### EXERCISE OBJECTIVE
Lines with the word "dryTip" are the answer; copy each of them from the data below.

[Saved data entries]

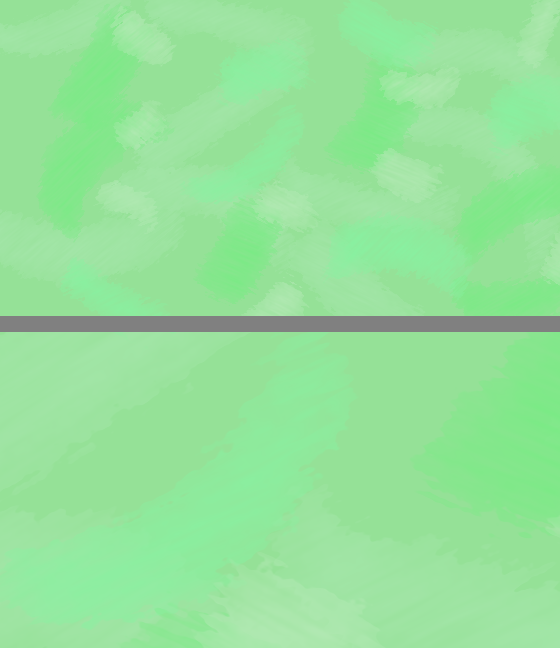
Top, the full canvas; bottom, a detail of the centre.
Write a WebGL 2 fragment shader that draws this background.

```glsl
#version 300 es
precision highp float;
// Translucent green brush strokes laid over a flat green ground.
// Each stroke is a bent rounded box with a ragged edge and fine hatched bristles; a loop
// scatters them on a low-discrepancy sequence, broad pale ones first, highlights last.

uniform vec2 u_resolution;
out vec4 fragColor;

// Integer hash giving two values in 0..1
vec2 hash2(ivec2 cell) {
    uvec2 v = uvec2(cell) * 1664525u + 1013904223u;
    v.x += v.y * 1664525u;
    v.y += v.x * 1664525u;
    v ^= v >> 16u;
    v.x += v.y * 1664525u;
    v.y += v.x * 1664525u;
    v ^= v >> 16u;
    return vec2(v & 0xffffu) / 65535.0;
}

float gradientDot(ivec2 cell, vec2 offset) {
    float angle = 6.2832 * hash2(cell).x;
    return dot(vec2(cos(angle), sin(angle)), offset);
}

// Gradient noise, about -0.6..0.6
float noise(vec2 p) {
    ivec2 i = ivec2(floor(p));
    vec2 f = fract(p);
    vec2 u = f * f * f * (f * (f * 6.0 - 15.0) + 10.0);
    float low = mix(gradientDot(i, f), gradientDot(i + ivec2(1, 0), f - vec2(1, 0)), u.x);
    float high = mix(gradientDot(i + ivec2(0, 1), f - vec2(0, 1)),
                     gradientDot(i + ivec2(1, 1), f - vec2(1, 1)), u.x);
    return mix(low, high, u.y);
}

mat2 rotation(float angle) {
    float c = cos(angle), s = sin(angle);
    return mat2(c, -s, s, c);
}

float roundedBox(vec2 p, vec2 halfSize, float radius) {
    vec2 q = abs(p) - halfSize + radius;
    return length(max(q, 0.0)) + min(max(q.x, q.y), 0.0) - radius;
}

void main() {
    vec2 p = gl_FragCoord.xy / u_resolution.y;
    float aspect = u_resolution.x / u_resolution.y;
    float edge = max(0.003, 0.7 / u_resolution.y);
    vec3 color = vec3(0.584, 0.882, 0.592);

    for (int i = 0; i < 30; i++) {
        vec2 shape = hash2(ivec2(i, 71));
        vec2 turn = hash2(ivec2(i, 137));

        // Paint and size by layer: pale, saturated, mint, highlight
        vec3 paint = vec3(0.64, 0.90, 0.66);
        vec2 halfSize = vec2(0.28, 0.08);
        if (i >= 21) {
            paint = vec3(0.705, 0.915, 0.71);
            halfSize = vec2(0.11, 0.055);
        } else if (i >= 15) {
            paint = vec3(0.535, 0.945, 0.63);
            halfSize = vec2(0.18, 0.072);
        } else if (i >= 9) {
            paint = vec3(0.475, 0.92, 0.52);
            halfSize = vec2(0.20, 0.075);
        }
        halfSize *= 0.75 + 0.5 * shape;

        // Stroke space: x runs along the bent stroke
        vec2 center = fract(0.37 + float(i) * vec2(0.7549, 0.5698)) * vec2(aspect, 1.0);
        float angle = mix(-0.85, 1.25, turn.x);
        vec2 q = rotation(angle) * (p - center);
        q.y += (turn.y - 0.5) * 4.0 * (q.x * q.x - 0.02);
        float d = roundedBox(q, halfSize, 0.05);
        if (d > 0.06) continue;

        // Hatching leans rising or falling, whatever way the stroke runs
        float lean = (shape.x > 0.4 ? 0.6 : -0.55) + 0.4 * (shape.y - 0.5);
        vec2 h = rotation(lean) * (p - center) + float(i) * 3.7;
        float bristle = noise(h * vec2(8.0, 95.0)) + 0.6 * noise(h * vec2(14.0, 170.0));
        float clump = noise(h * vec2(40.0, 60.0));
        float wear = noise(h * vec2(7.0, 12.0));
        d += 0.02 * bristle + 0.02 * clump + 0.03 * wear + 0.009 * noise(h * 115.0);

        // Thin paint at the rim, dry streaks toward the far tip
        float opacity = 0.44 + 0.28 * smoothstep(0.0, -0.055, d) + 0.3 * bristle + 0.25 * wear;
        float dryTip = smoothstep(0.2, 1.0, q.x / halfSize.x);
        opacity *= 1.0 - 0.6 * dryTip * smoothstep(-0.15, 0.25, bristle + 0.4 * clump);
        color = mix(color, paint, clamp(opacity, 0.0, 1.0) * smoothstep(edge, -edge, d));
    }

    fragColor = vec4(color, 1.0);
}
```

### TASK ANSWER
        float dryTip = smoothstep(0.2, 1.0, q.x / halfSize.x);
        opacity *= 1.0 - 0.6 * dryTip * smoothstep(-0.15, 0.25, bristle + 0.4 * clump);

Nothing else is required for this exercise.